(Records from a collection)
----
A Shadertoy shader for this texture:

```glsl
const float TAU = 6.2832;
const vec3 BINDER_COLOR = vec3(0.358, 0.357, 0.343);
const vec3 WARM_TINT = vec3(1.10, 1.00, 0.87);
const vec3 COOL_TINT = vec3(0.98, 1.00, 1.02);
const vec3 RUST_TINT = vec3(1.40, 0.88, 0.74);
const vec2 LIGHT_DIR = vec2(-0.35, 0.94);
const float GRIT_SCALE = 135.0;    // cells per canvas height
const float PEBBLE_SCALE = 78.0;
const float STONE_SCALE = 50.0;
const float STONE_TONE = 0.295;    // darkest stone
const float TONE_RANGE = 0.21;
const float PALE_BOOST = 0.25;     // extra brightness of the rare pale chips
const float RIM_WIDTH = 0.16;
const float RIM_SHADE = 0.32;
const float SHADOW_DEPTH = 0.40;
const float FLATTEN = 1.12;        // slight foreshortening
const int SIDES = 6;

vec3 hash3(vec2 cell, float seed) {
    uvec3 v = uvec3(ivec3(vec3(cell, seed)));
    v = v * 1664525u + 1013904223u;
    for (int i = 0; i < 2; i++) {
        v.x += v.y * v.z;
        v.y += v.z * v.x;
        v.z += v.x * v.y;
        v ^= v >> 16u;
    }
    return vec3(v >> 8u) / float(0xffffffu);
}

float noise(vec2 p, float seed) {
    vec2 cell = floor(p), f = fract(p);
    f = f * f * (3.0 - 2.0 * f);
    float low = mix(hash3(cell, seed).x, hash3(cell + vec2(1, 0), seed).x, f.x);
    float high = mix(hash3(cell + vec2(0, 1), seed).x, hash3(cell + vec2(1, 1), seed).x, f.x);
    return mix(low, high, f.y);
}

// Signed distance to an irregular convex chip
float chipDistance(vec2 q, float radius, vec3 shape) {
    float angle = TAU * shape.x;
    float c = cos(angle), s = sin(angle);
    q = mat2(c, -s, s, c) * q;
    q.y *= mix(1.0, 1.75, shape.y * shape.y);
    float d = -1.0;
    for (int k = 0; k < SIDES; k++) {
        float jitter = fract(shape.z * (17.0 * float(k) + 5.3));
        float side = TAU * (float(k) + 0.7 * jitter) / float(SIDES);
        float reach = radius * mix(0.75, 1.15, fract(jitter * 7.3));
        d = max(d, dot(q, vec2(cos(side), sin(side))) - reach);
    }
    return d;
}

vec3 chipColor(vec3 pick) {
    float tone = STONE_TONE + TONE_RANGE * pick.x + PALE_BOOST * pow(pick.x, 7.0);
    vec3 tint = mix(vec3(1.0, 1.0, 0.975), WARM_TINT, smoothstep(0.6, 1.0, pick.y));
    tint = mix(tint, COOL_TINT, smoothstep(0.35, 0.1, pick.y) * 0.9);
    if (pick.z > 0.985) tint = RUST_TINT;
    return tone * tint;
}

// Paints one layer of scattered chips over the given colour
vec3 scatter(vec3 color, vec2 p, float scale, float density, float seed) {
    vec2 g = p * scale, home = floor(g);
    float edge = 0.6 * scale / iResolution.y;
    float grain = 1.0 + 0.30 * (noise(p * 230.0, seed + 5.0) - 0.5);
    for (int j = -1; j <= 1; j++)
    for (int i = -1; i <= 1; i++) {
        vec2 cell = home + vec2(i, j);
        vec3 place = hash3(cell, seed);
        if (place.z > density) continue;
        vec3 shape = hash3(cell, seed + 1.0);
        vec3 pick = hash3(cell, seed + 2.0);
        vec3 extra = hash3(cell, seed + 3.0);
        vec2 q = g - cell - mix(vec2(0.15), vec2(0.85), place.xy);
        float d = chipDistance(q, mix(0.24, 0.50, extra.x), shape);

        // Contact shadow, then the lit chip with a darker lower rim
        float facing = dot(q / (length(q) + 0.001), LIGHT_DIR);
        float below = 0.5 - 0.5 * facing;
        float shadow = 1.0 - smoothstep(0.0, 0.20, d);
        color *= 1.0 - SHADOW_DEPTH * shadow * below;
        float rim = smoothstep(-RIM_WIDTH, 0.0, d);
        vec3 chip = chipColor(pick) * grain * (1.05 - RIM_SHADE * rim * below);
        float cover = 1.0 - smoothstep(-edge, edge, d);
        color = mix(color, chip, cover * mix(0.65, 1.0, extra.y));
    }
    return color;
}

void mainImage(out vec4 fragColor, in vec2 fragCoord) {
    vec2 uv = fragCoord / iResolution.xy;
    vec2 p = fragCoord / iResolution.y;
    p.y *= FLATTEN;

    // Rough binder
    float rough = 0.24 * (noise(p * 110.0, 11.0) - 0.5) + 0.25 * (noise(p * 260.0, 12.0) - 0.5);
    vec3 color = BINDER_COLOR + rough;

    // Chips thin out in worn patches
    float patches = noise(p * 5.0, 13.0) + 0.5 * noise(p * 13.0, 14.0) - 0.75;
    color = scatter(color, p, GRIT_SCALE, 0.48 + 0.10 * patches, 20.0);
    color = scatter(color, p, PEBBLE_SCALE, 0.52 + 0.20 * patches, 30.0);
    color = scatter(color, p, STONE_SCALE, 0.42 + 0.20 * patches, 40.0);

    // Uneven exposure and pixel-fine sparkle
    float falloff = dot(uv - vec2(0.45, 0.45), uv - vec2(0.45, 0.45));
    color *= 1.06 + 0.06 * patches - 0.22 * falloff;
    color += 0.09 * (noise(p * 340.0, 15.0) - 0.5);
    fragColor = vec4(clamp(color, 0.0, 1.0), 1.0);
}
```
----
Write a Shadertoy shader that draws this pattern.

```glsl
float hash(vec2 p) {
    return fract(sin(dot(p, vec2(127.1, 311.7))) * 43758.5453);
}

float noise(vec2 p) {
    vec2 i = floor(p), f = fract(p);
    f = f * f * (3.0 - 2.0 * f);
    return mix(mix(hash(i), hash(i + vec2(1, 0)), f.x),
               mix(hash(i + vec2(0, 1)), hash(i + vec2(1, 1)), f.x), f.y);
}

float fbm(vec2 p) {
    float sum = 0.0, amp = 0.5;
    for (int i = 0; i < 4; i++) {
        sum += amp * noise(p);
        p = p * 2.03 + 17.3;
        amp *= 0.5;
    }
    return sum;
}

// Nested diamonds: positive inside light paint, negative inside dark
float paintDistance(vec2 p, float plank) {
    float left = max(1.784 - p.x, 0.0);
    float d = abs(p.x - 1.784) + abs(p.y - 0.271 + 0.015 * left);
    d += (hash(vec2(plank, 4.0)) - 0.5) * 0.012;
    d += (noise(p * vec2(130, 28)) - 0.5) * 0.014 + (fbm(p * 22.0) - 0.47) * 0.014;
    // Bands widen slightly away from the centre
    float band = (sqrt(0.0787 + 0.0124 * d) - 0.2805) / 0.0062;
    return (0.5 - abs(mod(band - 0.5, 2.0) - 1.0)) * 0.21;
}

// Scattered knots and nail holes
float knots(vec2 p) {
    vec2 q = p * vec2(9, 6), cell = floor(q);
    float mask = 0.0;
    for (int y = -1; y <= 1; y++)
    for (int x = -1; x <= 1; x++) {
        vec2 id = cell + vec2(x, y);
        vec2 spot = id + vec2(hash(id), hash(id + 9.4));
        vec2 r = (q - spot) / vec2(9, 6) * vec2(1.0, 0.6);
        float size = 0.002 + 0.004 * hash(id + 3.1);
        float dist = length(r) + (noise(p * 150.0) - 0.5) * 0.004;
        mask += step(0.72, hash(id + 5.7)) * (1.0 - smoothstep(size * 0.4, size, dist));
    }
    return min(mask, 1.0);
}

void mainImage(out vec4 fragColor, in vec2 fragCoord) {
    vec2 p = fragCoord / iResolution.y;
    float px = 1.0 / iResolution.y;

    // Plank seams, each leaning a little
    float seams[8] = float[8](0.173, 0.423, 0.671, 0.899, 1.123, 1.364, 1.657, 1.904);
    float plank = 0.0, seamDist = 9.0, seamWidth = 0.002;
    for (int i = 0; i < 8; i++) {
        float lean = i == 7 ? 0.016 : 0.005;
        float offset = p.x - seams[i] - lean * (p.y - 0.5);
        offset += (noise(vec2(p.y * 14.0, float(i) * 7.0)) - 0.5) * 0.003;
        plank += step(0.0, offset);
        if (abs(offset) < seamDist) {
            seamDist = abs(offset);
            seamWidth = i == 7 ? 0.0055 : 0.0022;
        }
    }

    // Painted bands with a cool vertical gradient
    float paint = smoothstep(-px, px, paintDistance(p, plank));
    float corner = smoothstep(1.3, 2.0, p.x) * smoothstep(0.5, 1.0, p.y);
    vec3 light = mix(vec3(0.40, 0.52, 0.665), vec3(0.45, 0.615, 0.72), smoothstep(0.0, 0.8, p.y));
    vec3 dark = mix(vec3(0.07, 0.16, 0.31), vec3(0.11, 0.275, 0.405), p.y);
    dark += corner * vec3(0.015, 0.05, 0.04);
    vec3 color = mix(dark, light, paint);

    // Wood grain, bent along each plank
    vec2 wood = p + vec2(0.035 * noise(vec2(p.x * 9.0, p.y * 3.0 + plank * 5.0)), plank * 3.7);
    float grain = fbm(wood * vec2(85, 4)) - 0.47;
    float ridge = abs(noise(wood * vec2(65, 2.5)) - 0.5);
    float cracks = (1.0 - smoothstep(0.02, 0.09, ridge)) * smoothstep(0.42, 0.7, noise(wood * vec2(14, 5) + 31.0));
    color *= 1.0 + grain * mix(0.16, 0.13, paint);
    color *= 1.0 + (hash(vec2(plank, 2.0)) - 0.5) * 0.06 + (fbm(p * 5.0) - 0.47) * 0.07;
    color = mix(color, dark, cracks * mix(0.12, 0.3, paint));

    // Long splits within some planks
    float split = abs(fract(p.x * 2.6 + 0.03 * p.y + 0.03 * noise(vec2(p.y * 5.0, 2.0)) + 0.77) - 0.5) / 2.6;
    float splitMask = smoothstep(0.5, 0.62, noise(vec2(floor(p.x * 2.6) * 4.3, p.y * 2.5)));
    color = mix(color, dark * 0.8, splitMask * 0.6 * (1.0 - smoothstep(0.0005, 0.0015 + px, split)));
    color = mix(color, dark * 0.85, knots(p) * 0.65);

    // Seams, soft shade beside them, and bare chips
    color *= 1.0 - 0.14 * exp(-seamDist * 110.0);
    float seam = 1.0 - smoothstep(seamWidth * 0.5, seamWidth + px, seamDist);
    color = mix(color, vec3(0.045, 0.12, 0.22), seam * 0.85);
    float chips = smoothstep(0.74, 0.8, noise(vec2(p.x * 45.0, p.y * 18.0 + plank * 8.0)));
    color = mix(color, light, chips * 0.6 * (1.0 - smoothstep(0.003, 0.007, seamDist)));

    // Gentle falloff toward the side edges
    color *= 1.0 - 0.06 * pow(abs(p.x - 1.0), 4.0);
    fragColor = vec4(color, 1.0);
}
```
----
From the entries, copy out each line containing the word "return".

    return vec3(v >> 8u) / float(0xffffffu);
    return mix(low, high, f.y);
    return d;
    return tone * tint;
    return color;
    return fract(sin(dot(p, vec2(127.1, 311.7))) * 43758.5453);
    return mix(mix(hash(i), hash(i + vec2(1, 0)), f.x),
    return sum;
    return (0.5 - abs(mod(band - 0.5, 2.0) - 1.0)) * 0.21;
    return min(mask, 1.0);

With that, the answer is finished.